here is a generation of digital influencers that are gaining more and more prominence on social media platforms, reaching millions of followers on Instagram. But this time, we're not talking about flesh-and-blood influencers, we're talking about virtual influencers that don't exist in real life. In other words, influencers who are technologically created on the computer.
Virtual influencers are part of the so-called fourth industrial revolution. With a combination of high-performance computer graphics and Artificial Intelligence, programmers and designers develop digital figures with human-like appearance and behavior, coupled with a digital data collection system.
While content creators for social media struggle to remain relevant in the midst of the pandemic, an alternative emerges in the form of virtual influencers. They can be in several places at the same time, they are spotted with celebrities from all over the world, they keep posting even in times of social isolation, they don't get sick. And they can be quite profitable.
According to a survey by Hype Auditor, virtual influencers engage up to 3 times more than real influencers. It is also worth noting that they are often created and controlled directly by a brand, so these influencers are safer to stay within the company's guidelines and without social interference, as can happen with real people.
At first sight, when visiting the account of a virtual influencer, it seems to be a profile like any other. With a very well-thought-out aesthetic, super real outfits, and environments. Everything is thought out to the smallest details and real, except for the fact that the protagonist is a computer graphics creation. We need to say that, despite being a little scary at first, we soon found ourselves interacting with those influencers and even saving their inspirational outfits.
In August 2020, the OnBuy website listed the online influencers that had the greatest financial return throughout the year. Check out who are the first 5:
To start the ranking of virtual digital influencers, Lil Miquela, with around £9 millions of predicted yearly earnings. She is a digital creation with more than three million followers on Instagram, who has released singles, and is one of the darlings of luxury brands such as Prada and Chanel. In her social network, Miquela posts about fashion, lifestyle, food, and even selfies with real celebrities. In addition, the influencer is also engaged in social causes!
After Miquela, who topped the list, comes Noonoouri, with more than £2 millions of predicted yearly earnings. The only one on the list that does not resemble a real human, the virtual doll Noonoouri is successful in the world of fashion, being the cover of magazines and editorials from major brands around the world. In 2019, she became an official model at IMG Models, one of the most reputable modeling agencies in the world. She has already collaborated with brands such as Versace, Dior, and Nike.

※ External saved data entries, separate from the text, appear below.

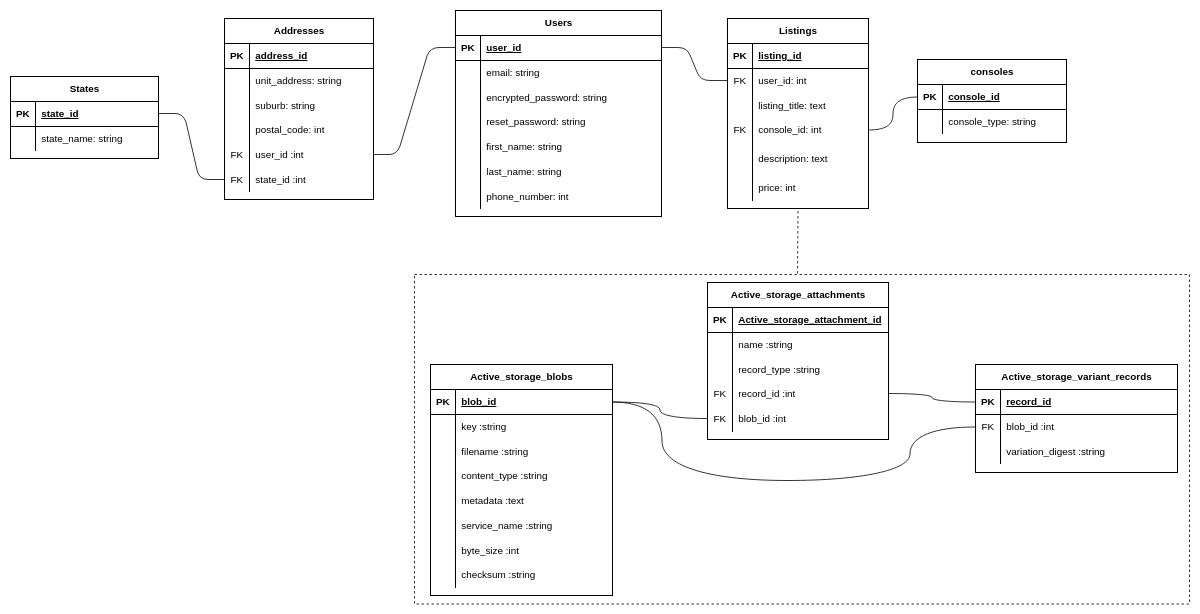
<!DOCTYPE html>
<html lang="en">
<head>
<meta charset="utf-8">
<title>Entity relationship diagram</title>
<style>
:root { --ink: #000; --paper: #fff; --row: 24.75px; }
* { box-sizing: border-box; margin: 0; padding: 0; }
html, body { width: 1200px; height: 614px; overflow: hidden; background: var(--paper); }
.diagram {
  position: relative; width: 1200px; height: 614px; overflow: hidden;
  font: 9.9px/12px "Liberation Sans", Arial, sans-serif; color: var(--ink);
}
.connectors { position: absolute; inset: 0; fill: none; stroke: var(--ink); stroke-width: 0.8; }
.dashed { stroke-dasharray: 2.5 2.5; }
.entity { position: absolute; border: 1px solid var(--ink); background: var(--paper); white-space: nowrap; }
.entity h2 {
  height: var(--row); border-bottom: 1px solid var(--ink);
  display: flex; align-items: center; justify-content: center; font-size: inherit;
}
.entity li { display: grid; grid-template-columns: var(--row) 1fr; height: var(--row); list-style: none; }
.entity li.primary { border-bottom: 1px solid var(--ink); font-weight: bold; }
.entity li.tall { height: 33px; }
.key { display: flex; align-items: center; justify-content: center; border-right: 1px solid var(--ink); }
.field { display: flex; align-items: center; padding-left: 5.5px; }
.primary .field { text-decoration: underline; }
#states { left: 10px; top: 76px; width: 149px; height: 83px; }
#addresses { left: 224px; top: 18px; width: 150px; height: 182px; }
#users { left: 455px; top: 10px; width: 207px; height: 207px; }
#listings { left: 727px; top: 18px; width: 142px; height: 191px; }
#consoles { left: 917px; top: 59px; width: 150px; height: 84px; }
#attachments { left: 707px; top: 282px; width: 182px; height: 158px; }
#blobs { left: 430px; top: 364px; width: 183px; height: 232px; }
#variant-records { left: 975px; top: 364px; width: 203px; height: 109px; }
</style>
</head>
<body>
<main class="diagram">
  <svg class="connectors" width="1200" height="614" viewBox="0 0 1200 614" aria-hidden="true">
    <rect class="dashed" x="414.5" y="274.5" width="775" height="329.5"/>
    <path class="dashed" d="M798 211L797.5 274"/>
    <path d="M159 113.5H175Q183 113.5 186 122L197 170Q199 179.5 208 179.5H225"/>
    <path d="M373 154.5H389Q397 154.5 400 146L427 56Q430 47.5 439 47.5H456"/>
    <path d="M662 47.5H678Q687 47.5 690 55L697 72Q700 80.5 710 80.5H728"/>
    <path d="M868 130C886 130 893 125 893 114C893 103 900 97 918 97"/>
    <path d="M612 402C640 402 660 404 660 410C660 416 680 418.5 707 418.5"/>
    <path d="M612 402C645 402 662 415 662 441C662 468 715 480.5 787 480.5C862 480.5 910 470 910 454C910 436 935 427 975 427"/>
    <path d="M889 393.5C915 393.5 932 395 932 397.5C932 400.5 950 402 975 402"/>
  </svg>

  <section class="entity" id="states">
    <h2>States</h2>
    <ul>
      <li class="primary"><span class="key">PK</span><span class="field">state_id</span></li>
      <li><span class="key"></span><span class="field">state_name: string</span></li>
    </ul>
  </section>

  <section class="entity" id="addresses">
    <h2>Addresses</h2>
    <ul>
      <li class="primary"><span class="key">PK</span><span class="field">address_id</span></li>
      <li><span class="key"></span><span class="field">unit_address: string</span></li>
      <li><span class="key"></span><span class="field">suburb: string</span></li>
      <li><span class="key"></span><span class="field">postal_code: int</span></li>
      <li><span class="key">FK</span><span class="field">user_id :int</span></li>
      <li><span class="key">FK</span><span class="field">state_id :int</span></li>
    </ul>
  </section>

  <section class="entity" id="users">
    <h2>Users</h2>
    <ul>
      <li class="primary"><span class="key">PK</span><span class="field">user_id</span></li>
      <li><span class="key"></span><span class="field">email: string</span></li>
      <li><span class="key"></span><span class="field">encrypted_password: string</span></li>
      <li><span class="key"></span><span class="field">reset_password: string</span></li>
      <li><span class="key"></span><span class="field">first_name: string</span></li>
      <li><span class="key"></span><span class="field">last_name: string</span></li>
      <li><span class="key"></span><span class="field">phone_number: int</span></li>
    </ul>
  </section>

  <section class="entity" id="listings">
    <h2>Listings</h2>
    <ul>
      <li class="primary"><span class="key">PK</span><span class="field">listing_id</span></li>
      <li><span class="key">FK</span><span class="field">user_id: int</span></li>
      <li><span class="key"></span><span class="field">listing_title: text</span></li>
      <li><span class="key">FK</span><span class="field">console_id: int</span></li>
      <li class="tall"><span class="key"></span><span class="field">description: text</span></li>
      <li><span class="key"></span><span class="field">price: int</span></li>
    </ul>
  </section>

  <section class="entity" id="consoles">
    <h2>consoles</h2>
    <ul>
      <li class="primary"><span class="key">PK</span><span class="field">console_id</span></li>
      <li><span class="key"></span><span class="field">console_type: string</span></li>
    </ul>
  </section>

  <section class="entity" id="attachments">
    <h2>Active_storage_attachments</h2>
    <ul>
      <li class="primary"><span class="key">PK</span><span class="field">Active_storage_attachment_id</span></li>
      <li><span class="key"></span><span class="field">name :string</span></li>
      <li><span class="key"></span><span class="field">record_type :string</span></li>
      <li><span class="key">FK</span><span class="field">record_id :int</span></li>
      <li><span class="key">FK</span><span class="field">blob_id :int</span></li>
    </ul>
  </section>

  <section class="entity" id="blobs">
    <h2>Active_storage_blobs</h2>
    <ul>
      <li class="primary"><span class="key">PK</span><span class="field">blob_id</span></li>
      <li><span class="key"></span><span class="field">key :string</span></li>
      <li><span class="key"></span><span class="field">filename :string</span></li>
      <li><span class="key"></span><span class="field">content_type :string</span></li>
      <li><span class="key"></span><span class="field">metadata :text</span></li>
      <li><span class="key"></span><span class="field">service_name :string</span></li>
      <li><span class="key"></span><span class="field">byte_size :int</span></li>
      <li><span class="key"></span><span class="field">checksum :string</span></li>
    </ul>
  </section>

  <section class="entity" id="variant-records">
    <h2>Active_storage_variant_records</h2>
    <ul>
      <li class="primary"><span class="key">PK</span><span class="field">record_id</span></li>
      <li><span class="key">FK</span><span class="field">blob_id :int</span></li>
      <li><span class="key"></span><span class="field">variation_digest :string</span></li>
    </ul>
  </section>
</main>
</body>
</html>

With about half a million pounds of predicted yearly earnings, in third place is Imma, who defines herself as a virtual girl, interested in Japanese culture, movies, and art. She is characterized by pink hair and has starred in campaigns for fashion companies such as Puma and UNIQLO, in addition to working with other sectors, such as the Magnum ice cream brand.
In fourth place is Bermuda, with around £450,000 of predicted yearly earnings. Created by Brud, the same creator as Lil Miquela, she became famous for fighting with her on social media – all marketing, of course, and today the two are best friends. From well-posed photos eating pasta in a Los Angeles restaurant to clicks exercising at home, this is the "life" of the online influencer Bermuda who has worked for Chanel, Balenciaga, Tesla, Adam Selman, and Starbucks on her Instagram.
Bermuda’s on-off boyfriend and Miquela's friend from day one, Blawko is in 5th place with over £150,000 of predicted yearly earnings. Another Brud influencer, which trademark is never fully showing his face, covered by a black mask that hides his mouth and part of his nose. He has 149,000 followers and was the cover of the Singapore edition of Esquire fashion magazine, as well the face of a campaign for Absolut vodka.
Virtual influencers prove that it is not necessary for someone to actually exist to influence others. All that is needed is a figure to be popularized while transmitting the most diverse messages chosen by its creators. They are public figures who can approach perfection and are unaffected by criticism like most celebrities.